Mark Twain attributed British Prime Minister Benjamin Disraeli with saying “there are lies, damned lies and statistics.” The F-35 boondoggle has all three …
The Harper Government is digging itself deeper into the money pit that the F-35 has become. Never mind their fiscal deficit; they’ve got a growing truth deficit.
First they told us the planes would cost only $9 or 10 billion. Then they said $15 or 16 billion and they stuck to that one right through the election even though the figure they gave to Kevin Page, the Parliamentary Budget Officer, in March 2011 was nearly $18 billion.
Oh well, what’s a billion dollars here or there in an election, eh?
Then, when the Auditor General raised an eyebrow (and a whole lot
of questions) in March of this year, the Department of National Defence said: Oh, by the way, we didn’t count the cost of keeping the F-35 in the air – you know little things; like pilots and gas.
Peter MacKay, who should know – after all he’s the Minister in charge – confirmed this by saying the Government had the “real” figure all along. Just add 10 billion to the 15 billion dollar cost of acquiring the jets and Bob’s your uncle.
Oh, and by the way, said Associate Defence Minister Julian Fantino, pay no attention to Norway’s Rear Admiral Roksund. He told the Standing Committee on Defence that Norway is planning to pay, for acquiring and operating the same plane, exactly double the Harper Government’s $25 billion estimate.
In early April 2012, at the Summit of the Americas, Mr Harper himself dug the hole a little deeper. He said that the figures his Government used publicly were only for the acquisition of the F-35s.
“Other numbers cited, obviously have to do not just with the acquisition of the F-35, but operations of the F-35. In terms of our numbers,” the PM said, “I’ve been very clear.”
Problem is, none of this is true. The government’s estimates are still absurdly low. The DND confessed to Mr Page they couldn’t provide a rationale for the figures they gave him. And the government’s own figures for the cost of the plane – made public in the Budget Officer’s report before the election – include both acquisition and operations.
It’s all right there on page 10 of Kevin Page’s report. Cost of acquisition? $6 billion. Cost of operating and support? $9 billion. Cost of misleading the public during an election? Priceless.
© David McLaren April 2012.
From the Parliamentary Budget Officer’s Report on the F-35,
March 10, 2011
Cost estimates from any source, including the PBO, should be seen in the context of the methodology employed, the available data, and the desired confidence interval. The PBO sought clarification from DND on the methodology employed, the data, and the desired confidence interval that form the basis of the government’s costing figures. DND confirmed that such analysis has not yet been undertaken. (page 9)

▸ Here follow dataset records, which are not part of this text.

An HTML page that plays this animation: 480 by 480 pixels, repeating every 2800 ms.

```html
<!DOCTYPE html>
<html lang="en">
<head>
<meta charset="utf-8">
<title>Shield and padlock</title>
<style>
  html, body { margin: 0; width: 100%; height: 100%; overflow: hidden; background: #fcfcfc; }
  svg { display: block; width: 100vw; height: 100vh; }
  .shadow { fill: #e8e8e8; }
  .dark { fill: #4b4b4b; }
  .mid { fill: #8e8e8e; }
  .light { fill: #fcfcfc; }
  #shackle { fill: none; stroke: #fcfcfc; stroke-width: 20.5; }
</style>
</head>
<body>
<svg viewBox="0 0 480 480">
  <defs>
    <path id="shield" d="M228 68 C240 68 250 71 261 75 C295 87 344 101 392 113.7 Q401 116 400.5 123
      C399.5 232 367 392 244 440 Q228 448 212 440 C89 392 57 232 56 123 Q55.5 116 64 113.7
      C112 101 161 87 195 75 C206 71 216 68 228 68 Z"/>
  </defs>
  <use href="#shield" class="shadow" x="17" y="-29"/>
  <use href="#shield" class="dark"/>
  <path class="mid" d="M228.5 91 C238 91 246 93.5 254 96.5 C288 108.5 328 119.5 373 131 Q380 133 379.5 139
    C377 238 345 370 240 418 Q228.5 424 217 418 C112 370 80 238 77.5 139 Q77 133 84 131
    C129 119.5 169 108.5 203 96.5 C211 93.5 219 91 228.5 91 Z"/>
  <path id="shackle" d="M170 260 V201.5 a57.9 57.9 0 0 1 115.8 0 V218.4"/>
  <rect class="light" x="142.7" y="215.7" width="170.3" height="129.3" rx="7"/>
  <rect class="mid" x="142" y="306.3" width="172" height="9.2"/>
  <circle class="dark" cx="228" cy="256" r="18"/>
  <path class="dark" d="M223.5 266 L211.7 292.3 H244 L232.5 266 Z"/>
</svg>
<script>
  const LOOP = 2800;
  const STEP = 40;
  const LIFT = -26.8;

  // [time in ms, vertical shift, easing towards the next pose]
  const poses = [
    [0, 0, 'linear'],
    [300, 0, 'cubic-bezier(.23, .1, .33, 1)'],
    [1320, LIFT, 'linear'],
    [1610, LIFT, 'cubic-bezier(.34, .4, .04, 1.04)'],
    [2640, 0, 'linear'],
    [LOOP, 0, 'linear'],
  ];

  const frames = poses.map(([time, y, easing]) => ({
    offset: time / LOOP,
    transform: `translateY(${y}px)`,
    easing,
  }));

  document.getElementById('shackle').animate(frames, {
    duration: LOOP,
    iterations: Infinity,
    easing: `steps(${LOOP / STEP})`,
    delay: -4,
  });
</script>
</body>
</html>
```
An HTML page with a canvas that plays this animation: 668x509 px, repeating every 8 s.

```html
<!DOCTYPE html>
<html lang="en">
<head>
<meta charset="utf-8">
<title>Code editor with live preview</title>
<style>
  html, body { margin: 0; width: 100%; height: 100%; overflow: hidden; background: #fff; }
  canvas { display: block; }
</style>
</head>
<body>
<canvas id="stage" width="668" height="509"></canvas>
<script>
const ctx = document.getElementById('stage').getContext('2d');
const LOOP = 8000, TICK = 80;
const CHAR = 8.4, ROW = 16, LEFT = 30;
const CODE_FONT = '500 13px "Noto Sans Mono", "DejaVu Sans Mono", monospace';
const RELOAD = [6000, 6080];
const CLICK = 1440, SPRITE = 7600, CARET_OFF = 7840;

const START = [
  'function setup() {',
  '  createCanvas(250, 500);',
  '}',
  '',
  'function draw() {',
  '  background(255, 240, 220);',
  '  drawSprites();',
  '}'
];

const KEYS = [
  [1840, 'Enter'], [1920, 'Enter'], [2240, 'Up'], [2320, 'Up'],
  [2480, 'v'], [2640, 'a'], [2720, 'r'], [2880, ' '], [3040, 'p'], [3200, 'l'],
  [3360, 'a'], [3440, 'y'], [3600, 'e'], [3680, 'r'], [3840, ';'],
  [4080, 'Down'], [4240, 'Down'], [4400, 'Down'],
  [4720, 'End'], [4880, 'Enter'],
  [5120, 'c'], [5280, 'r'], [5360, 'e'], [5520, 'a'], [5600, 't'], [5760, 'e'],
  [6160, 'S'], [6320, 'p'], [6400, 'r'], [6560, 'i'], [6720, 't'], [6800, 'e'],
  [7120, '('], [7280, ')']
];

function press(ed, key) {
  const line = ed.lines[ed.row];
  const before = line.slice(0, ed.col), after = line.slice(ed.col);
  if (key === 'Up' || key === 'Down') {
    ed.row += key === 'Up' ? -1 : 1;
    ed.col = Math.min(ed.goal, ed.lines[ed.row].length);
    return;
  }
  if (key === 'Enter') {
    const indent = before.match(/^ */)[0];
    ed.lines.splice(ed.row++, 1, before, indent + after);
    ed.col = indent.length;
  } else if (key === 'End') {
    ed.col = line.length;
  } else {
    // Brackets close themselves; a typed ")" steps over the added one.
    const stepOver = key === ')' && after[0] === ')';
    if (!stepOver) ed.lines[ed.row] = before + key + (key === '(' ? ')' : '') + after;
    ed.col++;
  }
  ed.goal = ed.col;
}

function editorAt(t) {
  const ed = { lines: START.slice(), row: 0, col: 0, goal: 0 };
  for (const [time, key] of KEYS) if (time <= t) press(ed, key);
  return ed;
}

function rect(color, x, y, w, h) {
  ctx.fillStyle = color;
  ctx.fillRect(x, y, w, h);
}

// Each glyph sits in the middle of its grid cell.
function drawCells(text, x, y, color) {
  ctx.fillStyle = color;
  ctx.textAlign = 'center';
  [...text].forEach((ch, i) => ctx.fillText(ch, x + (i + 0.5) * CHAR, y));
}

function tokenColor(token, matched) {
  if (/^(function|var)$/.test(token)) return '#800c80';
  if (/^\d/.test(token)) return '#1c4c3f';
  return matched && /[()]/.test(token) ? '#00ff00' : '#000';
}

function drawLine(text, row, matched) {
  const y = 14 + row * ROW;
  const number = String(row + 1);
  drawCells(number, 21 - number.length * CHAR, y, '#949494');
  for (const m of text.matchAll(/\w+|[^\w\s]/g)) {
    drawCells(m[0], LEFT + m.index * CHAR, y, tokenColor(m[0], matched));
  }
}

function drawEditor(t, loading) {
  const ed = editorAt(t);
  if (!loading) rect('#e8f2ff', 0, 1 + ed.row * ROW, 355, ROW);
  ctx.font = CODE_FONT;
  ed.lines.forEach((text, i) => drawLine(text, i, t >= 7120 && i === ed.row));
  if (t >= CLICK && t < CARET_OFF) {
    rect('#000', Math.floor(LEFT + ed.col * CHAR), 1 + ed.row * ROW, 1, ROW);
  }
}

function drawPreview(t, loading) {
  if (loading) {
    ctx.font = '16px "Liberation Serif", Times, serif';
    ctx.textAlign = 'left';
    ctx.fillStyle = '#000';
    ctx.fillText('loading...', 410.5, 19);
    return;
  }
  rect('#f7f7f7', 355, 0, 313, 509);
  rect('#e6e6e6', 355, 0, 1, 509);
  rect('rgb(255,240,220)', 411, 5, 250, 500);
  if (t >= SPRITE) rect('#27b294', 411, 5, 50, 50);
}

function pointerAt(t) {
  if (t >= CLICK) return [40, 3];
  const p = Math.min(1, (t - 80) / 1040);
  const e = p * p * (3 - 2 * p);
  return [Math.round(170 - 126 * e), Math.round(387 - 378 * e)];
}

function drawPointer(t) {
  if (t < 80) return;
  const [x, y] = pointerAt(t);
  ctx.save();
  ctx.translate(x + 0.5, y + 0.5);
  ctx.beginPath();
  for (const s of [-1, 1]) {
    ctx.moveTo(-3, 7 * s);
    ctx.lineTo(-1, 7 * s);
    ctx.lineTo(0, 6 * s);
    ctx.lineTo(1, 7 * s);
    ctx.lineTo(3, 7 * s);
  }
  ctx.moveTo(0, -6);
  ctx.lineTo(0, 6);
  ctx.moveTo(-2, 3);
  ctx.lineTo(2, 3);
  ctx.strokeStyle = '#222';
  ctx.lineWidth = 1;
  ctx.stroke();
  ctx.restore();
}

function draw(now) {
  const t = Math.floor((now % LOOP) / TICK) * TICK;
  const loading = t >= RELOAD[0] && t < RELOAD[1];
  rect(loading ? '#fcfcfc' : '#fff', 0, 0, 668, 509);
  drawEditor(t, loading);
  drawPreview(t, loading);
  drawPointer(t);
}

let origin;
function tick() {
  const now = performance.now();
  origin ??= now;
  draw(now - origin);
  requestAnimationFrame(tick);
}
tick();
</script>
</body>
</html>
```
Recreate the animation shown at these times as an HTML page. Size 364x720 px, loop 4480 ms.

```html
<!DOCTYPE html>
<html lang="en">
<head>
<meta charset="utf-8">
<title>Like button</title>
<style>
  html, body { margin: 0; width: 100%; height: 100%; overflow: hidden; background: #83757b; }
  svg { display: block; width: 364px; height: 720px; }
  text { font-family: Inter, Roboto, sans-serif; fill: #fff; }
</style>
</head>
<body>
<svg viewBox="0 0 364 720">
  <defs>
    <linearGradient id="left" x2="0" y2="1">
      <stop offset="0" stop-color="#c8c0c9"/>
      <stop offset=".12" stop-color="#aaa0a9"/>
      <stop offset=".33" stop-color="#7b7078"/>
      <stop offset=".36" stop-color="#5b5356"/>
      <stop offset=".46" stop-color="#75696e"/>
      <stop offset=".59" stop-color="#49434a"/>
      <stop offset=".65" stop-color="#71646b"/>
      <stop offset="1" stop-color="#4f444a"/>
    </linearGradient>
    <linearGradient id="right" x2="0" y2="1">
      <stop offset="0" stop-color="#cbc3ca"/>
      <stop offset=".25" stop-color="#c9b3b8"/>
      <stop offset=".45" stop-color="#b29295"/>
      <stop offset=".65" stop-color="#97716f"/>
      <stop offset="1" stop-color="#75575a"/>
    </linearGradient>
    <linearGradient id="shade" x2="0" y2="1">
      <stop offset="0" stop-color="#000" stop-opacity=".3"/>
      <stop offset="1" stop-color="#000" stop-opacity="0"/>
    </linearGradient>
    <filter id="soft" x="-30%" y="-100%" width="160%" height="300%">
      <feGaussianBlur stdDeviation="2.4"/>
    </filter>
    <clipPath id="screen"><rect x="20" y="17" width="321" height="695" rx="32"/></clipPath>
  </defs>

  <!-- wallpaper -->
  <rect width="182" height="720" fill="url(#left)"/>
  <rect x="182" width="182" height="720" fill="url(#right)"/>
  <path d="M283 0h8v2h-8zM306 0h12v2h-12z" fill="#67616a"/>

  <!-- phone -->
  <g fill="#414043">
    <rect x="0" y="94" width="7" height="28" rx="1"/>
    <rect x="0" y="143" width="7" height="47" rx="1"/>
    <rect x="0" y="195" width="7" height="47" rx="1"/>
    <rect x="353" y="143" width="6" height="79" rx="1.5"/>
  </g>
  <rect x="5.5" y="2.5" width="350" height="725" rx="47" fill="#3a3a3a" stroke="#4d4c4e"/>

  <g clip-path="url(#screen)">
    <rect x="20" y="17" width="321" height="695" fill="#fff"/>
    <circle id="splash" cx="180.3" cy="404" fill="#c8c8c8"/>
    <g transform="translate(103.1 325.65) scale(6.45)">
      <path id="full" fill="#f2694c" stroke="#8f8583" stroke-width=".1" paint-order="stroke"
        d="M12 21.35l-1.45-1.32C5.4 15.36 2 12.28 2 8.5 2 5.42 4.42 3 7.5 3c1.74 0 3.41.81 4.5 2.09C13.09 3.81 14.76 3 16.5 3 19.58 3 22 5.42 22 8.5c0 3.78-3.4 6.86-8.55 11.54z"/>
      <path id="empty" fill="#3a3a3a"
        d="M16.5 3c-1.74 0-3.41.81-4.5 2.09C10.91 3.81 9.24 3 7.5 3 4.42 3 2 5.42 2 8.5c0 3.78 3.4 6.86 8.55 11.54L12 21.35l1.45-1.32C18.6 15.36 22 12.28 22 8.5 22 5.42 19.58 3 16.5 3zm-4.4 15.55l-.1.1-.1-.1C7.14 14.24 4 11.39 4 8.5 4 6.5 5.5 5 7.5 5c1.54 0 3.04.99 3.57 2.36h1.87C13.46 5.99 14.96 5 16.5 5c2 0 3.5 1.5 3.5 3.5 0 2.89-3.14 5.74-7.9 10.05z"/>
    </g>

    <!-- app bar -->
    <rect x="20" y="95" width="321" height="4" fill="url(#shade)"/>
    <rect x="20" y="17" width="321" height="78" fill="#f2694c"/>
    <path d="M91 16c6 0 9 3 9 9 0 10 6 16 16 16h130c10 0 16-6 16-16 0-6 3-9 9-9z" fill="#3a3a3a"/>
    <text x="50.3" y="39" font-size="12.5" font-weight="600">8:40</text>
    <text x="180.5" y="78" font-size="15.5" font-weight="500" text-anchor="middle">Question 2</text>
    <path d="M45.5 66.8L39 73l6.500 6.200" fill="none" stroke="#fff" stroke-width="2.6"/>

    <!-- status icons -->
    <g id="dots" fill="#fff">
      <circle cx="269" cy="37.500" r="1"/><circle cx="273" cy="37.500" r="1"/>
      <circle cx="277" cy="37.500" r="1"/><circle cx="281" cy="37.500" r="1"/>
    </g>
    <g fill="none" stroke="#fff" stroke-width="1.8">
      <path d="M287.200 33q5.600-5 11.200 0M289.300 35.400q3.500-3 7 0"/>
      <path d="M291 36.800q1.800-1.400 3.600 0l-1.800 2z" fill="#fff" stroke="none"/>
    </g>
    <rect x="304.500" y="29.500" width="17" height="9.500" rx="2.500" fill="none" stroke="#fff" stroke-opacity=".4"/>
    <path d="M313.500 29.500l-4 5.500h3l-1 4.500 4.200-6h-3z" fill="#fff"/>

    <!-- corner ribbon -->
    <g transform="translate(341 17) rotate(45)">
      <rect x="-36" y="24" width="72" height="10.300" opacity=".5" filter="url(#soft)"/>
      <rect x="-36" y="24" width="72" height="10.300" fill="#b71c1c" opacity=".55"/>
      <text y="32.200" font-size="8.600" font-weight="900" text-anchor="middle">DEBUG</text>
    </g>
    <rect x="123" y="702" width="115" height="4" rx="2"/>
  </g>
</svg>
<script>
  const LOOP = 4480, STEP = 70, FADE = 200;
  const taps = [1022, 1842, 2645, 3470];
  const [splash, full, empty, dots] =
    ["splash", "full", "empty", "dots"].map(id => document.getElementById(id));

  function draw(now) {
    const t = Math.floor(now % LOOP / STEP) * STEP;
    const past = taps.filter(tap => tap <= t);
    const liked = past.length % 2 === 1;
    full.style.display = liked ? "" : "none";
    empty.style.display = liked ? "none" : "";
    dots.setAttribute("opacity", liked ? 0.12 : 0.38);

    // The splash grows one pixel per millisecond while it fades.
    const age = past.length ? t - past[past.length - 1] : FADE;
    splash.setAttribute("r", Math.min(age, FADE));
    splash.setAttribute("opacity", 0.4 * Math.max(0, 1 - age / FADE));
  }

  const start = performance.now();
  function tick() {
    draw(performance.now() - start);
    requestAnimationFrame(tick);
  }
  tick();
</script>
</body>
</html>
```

In response to the PBO’s question as to the constituent elements of DND’s acquisition cost of US$ 9 billion, DND responded that it was to include research, development, testing and evaluation [RDT&E]. (footnote page 22)
RDT&E poses a significant risk and may increase the cost Canada pays. The RDT&E phase is yet to be completed, and with low rate production started, there remains significant risk of costs increases. Between 2001 and 2009, there have been growth figures of 40% for RDT&E and 54% for production.72 It is yet unclear how these costs will be distributed among purchasers. (page 36)